Chess Notebook, Part 2

Chess Notebook, Part 2

Chessmo
Chessmo
Feb 8, 2015, 9:37 PM |
14

I graduated from college with dozens of notebooks floating in my wake. In my professional career I've always attended meetings with a bound notebook in hand. The process of writing notes helps me process and integrate information. So, it was natural that I adopted the same approach when I decided to take a serious stab at chess improvement.

In my first Chess Notebook blog post I described the way I use my bound notebook for taking traditional, chronological notes on whatever chess book or subject I am currently studying. I also included a description of the adhesive labels and chess notation I use to make it neat and easy to illustrate chess positions.

Tonight I'd like to describe the second type of chess notebook I maintain. I used the word "maintain" because, unlike the bound notebook mentioned above, this one is looseleaf. This enables me to add and remove pages, or entire sections, as my needs change, allowing me to cultivate and grow the notebook over time.

The purpose of my looseleaf notebook is to collect and categorize different positions that I think are interesting or useful to remember at this point in my chess career.

Here is what it looks like.

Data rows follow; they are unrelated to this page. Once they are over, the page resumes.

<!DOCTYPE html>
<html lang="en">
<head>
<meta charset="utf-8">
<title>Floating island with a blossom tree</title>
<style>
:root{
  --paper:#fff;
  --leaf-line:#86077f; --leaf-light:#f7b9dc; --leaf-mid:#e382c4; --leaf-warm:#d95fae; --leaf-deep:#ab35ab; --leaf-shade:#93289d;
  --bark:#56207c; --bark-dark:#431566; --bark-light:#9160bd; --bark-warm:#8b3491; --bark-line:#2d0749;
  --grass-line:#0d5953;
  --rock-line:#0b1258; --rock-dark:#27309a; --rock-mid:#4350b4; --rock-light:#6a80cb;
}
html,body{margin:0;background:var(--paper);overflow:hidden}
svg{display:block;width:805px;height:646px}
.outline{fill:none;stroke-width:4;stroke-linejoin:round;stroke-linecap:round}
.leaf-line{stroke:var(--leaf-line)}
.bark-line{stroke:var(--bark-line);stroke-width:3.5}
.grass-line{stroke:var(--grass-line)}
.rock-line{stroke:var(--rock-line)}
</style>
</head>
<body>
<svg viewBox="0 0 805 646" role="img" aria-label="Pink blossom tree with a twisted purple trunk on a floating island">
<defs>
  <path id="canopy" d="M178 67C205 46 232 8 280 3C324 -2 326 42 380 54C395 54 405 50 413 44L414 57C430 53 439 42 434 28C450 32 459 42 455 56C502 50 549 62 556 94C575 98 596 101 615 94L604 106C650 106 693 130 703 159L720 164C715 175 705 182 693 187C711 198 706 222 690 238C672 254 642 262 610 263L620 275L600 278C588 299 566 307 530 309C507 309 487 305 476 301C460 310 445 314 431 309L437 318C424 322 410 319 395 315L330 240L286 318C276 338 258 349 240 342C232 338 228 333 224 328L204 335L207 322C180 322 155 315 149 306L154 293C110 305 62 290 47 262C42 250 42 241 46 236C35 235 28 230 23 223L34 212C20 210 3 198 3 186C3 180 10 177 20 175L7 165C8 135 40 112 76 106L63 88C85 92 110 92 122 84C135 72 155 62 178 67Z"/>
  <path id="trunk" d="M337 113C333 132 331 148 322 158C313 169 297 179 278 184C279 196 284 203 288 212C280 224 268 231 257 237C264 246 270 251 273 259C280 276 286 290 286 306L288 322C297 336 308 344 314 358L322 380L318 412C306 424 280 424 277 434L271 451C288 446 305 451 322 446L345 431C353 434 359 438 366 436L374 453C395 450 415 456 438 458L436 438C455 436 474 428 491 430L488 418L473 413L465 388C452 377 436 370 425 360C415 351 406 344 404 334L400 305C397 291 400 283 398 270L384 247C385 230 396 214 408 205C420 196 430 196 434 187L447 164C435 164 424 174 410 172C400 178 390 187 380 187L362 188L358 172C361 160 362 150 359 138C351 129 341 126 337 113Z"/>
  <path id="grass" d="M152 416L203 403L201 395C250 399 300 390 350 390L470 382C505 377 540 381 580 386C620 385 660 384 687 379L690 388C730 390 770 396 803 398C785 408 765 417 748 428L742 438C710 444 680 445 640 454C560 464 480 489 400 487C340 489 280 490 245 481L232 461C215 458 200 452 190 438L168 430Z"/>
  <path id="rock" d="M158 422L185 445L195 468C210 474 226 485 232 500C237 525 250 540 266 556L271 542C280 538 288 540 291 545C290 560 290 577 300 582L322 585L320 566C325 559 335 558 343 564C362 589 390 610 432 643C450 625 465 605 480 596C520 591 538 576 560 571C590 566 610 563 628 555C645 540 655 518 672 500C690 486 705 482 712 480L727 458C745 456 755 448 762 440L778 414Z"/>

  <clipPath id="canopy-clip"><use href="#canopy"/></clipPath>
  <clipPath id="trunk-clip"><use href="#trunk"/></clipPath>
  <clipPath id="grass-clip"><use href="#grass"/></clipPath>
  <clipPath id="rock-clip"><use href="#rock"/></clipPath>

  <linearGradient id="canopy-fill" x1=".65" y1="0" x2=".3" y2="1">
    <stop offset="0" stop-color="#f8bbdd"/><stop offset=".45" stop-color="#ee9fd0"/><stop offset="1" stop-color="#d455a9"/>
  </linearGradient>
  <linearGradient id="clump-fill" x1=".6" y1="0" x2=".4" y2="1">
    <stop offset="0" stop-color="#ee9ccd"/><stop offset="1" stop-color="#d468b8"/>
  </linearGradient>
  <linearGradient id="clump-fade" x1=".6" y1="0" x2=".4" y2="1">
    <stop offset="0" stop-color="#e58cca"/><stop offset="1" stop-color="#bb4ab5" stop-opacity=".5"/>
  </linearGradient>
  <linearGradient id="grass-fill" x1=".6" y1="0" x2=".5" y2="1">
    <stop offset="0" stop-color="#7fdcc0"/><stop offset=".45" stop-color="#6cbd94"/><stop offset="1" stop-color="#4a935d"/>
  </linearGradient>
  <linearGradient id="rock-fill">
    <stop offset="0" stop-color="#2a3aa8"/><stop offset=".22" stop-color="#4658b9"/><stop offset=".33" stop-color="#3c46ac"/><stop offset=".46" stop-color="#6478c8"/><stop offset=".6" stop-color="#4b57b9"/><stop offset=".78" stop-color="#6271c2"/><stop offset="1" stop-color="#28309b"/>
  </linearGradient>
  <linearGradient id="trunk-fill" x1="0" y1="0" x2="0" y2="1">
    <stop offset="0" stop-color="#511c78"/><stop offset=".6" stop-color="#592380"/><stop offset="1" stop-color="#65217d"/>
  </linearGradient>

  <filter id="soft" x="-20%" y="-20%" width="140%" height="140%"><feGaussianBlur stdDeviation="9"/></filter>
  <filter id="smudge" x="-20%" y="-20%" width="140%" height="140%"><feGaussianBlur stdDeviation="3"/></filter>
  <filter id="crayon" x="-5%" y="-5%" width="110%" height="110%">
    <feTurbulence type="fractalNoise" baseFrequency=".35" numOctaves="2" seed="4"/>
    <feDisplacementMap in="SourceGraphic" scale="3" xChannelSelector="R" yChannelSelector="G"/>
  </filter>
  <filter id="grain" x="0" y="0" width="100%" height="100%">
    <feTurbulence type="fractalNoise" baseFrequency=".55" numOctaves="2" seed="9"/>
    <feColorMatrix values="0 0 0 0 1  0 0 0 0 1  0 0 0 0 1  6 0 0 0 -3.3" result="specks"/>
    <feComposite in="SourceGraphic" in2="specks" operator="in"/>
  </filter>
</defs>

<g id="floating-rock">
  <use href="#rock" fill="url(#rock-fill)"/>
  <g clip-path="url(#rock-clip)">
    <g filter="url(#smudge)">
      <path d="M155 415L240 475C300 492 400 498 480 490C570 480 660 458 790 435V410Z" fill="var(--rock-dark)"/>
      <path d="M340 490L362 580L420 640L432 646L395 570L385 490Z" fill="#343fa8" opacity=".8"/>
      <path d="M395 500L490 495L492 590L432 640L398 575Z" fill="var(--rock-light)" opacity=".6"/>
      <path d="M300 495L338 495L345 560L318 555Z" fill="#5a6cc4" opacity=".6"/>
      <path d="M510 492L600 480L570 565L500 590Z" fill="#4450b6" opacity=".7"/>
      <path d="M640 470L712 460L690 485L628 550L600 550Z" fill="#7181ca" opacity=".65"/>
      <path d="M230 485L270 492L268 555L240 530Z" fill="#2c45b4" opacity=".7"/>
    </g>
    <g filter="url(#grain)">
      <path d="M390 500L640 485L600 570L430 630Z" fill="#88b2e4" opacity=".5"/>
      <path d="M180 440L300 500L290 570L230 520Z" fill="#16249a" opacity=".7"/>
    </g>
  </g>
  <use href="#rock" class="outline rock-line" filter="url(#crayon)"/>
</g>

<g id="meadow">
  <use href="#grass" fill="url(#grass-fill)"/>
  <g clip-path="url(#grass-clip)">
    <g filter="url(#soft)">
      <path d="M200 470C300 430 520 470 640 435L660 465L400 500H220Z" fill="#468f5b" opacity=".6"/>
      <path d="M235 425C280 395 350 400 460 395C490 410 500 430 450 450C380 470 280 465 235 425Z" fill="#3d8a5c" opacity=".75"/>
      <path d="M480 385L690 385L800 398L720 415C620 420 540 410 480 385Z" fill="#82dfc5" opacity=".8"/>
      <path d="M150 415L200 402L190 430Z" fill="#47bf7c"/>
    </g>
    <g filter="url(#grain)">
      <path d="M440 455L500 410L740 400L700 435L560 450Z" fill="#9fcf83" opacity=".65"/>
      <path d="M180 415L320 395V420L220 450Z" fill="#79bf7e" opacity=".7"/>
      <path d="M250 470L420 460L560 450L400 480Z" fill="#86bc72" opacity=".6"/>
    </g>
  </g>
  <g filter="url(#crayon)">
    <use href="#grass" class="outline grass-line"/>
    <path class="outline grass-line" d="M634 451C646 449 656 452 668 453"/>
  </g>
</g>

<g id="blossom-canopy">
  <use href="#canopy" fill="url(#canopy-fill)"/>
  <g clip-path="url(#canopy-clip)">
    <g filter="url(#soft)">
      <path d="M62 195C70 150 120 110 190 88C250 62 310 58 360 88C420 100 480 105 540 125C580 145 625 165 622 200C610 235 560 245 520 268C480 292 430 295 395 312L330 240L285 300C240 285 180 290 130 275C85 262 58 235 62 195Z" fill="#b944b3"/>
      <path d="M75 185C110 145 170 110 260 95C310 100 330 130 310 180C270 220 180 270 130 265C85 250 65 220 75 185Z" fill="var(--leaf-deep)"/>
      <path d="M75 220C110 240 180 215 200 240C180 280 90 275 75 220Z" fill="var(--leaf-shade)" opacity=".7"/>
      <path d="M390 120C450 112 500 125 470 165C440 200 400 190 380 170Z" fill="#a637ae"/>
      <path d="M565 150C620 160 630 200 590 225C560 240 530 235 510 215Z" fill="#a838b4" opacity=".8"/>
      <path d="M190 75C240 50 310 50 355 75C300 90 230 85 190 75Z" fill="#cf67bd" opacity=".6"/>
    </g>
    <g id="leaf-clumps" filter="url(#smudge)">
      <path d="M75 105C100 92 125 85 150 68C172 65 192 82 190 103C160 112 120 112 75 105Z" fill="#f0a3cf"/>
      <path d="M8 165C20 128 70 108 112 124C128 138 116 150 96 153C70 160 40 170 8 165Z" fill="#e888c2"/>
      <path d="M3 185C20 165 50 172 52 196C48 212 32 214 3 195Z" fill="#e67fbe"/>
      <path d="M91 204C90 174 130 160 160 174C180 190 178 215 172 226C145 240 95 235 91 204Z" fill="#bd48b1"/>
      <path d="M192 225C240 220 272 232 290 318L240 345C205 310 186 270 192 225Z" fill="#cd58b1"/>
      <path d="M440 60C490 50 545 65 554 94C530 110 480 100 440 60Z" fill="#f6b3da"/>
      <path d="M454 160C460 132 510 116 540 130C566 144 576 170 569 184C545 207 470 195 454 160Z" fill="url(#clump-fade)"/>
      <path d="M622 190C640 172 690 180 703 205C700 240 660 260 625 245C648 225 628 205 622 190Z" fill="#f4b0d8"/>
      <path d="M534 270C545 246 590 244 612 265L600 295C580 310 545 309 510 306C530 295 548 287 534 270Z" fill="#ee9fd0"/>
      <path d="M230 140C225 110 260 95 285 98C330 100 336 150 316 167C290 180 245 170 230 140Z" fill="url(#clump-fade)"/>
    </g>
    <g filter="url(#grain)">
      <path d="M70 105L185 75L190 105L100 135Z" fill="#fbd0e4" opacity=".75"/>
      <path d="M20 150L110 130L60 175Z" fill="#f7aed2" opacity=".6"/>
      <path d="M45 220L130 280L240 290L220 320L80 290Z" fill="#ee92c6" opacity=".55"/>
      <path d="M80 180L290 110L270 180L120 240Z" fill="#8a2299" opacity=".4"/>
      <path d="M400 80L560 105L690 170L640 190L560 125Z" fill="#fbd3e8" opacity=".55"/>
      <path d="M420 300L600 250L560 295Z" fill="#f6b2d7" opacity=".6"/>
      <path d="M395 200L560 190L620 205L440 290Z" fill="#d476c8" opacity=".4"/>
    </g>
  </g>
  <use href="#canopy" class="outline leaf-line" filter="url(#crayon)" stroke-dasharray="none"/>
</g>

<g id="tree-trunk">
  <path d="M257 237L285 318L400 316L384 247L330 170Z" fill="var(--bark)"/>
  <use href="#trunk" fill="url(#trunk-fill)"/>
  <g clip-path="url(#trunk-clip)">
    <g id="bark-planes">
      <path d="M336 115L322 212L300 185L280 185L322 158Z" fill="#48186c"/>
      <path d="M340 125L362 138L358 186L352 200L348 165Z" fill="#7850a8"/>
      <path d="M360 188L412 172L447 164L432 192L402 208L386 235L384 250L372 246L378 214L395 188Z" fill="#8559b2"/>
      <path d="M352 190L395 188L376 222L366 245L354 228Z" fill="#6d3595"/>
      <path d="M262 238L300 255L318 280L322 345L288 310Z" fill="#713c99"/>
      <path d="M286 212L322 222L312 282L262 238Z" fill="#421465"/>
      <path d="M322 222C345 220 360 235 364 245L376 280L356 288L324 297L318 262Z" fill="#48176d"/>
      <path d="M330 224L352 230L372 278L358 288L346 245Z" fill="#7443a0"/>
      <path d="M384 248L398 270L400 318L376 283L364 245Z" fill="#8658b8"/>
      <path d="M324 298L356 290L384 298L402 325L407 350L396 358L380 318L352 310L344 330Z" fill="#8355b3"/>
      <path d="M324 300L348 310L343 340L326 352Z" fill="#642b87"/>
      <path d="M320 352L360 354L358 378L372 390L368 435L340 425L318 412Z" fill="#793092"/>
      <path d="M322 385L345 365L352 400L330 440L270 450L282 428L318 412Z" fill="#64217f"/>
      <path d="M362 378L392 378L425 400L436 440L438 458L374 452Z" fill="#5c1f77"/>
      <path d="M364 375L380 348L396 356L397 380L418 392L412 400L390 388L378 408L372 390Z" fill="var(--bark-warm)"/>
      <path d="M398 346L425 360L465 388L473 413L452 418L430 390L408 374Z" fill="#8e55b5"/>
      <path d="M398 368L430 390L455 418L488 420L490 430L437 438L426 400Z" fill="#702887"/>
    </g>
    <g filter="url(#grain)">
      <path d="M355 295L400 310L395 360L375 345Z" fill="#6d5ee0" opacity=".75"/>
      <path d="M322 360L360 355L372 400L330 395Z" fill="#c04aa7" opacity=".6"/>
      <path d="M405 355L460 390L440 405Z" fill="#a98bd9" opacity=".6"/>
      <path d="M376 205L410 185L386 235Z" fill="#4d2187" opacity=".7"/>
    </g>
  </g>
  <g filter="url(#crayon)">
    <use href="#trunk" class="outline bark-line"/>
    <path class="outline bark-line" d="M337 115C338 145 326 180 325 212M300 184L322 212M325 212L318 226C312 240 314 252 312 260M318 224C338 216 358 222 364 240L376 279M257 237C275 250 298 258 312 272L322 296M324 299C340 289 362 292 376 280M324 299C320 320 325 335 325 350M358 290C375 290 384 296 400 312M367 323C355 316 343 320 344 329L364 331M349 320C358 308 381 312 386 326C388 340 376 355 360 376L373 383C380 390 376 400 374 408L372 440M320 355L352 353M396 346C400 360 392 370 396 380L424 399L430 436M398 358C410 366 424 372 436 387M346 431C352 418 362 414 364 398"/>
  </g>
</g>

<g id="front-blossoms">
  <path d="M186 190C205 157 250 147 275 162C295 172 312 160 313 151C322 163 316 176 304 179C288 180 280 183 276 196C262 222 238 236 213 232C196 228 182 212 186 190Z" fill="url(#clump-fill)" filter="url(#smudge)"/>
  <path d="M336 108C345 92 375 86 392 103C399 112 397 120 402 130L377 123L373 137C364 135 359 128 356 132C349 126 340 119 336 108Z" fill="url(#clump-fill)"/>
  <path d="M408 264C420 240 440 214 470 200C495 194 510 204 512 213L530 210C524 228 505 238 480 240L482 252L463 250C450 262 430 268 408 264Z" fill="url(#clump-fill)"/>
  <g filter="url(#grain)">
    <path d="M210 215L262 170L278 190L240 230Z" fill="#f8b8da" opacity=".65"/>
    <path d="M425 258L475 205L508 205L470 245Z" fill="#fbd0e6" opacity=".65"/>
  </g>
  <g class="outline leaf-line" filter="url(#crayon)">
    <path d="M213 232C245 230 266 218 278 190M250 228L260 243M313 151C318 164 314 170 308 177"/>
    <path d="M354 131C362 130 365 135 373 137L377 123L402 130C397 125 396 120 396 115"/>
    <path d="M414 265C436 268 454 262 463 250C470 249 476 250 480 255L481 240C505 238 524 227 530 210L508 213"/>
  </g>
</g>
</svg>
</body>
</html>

Each page is only one sided so that I can add, remove, or move each page independently. I've tried to stick to a common format for the pages with the diagram in the upper left and the side to move in the upper right. Everything else, including solutions or explanations, is written below the diagram.
Sticking with this layout allows me to flip through the pages and analyze whatever position I want while covering up the bottom half of the page until I am ready to reveal my notes on that position.
Several chess authors tout the benefits of keeping physical notebooks such as what I am describing here. From them, I've read that it is best to look for positions from your own games that represent important themes or motifs, such as pins, isolated queen's pawn positions, sacrifices on h7 or f7, rook endings, opening tabiyas, etc.
If you cannot find a position from your own game to illustrate a particular theme or motif, choose another position that speaks to you: from a book you've read; a master game; or, maybe one that you've composed yourself. The key is that the position should be memorable and relevant to you.
Here are my current sections:
  • R+P vs R
  • K+P vs K
  • Rook Lifts
  • Rooks on Open Files
  • Bxh7(2)
  • Outside Passed Pawn
Here are some of the future sections where I am actively looking for good positions. Feel free to post one in the comments, if it matches one of these:
  • Discovered Attack (piece)
  • Discovered Attack (pawn)
  • Discovered Check
  • Double Check
  • Forks (pieces)
  • Forks (pawns)
  • Absolute Pin
  • Relative Pin
  • Skewer
  • Stalemate
  • Perpetual Check
  • Destroying King's Cover
  • Backrank Mate
  • Deflection (oveworked piece)
  • Battery on Open File/Diagonal
  • Underpromotion
  • Decoy (sacrifice and non-sac)
  • Clearance Sacrifice
  • X-Ray
  • Windmill
  • Zwischenzug (quiet move)
  • Fortress
  • IQP (advancing d pawn)
  • Minority Attack
  • Attacking Finachetto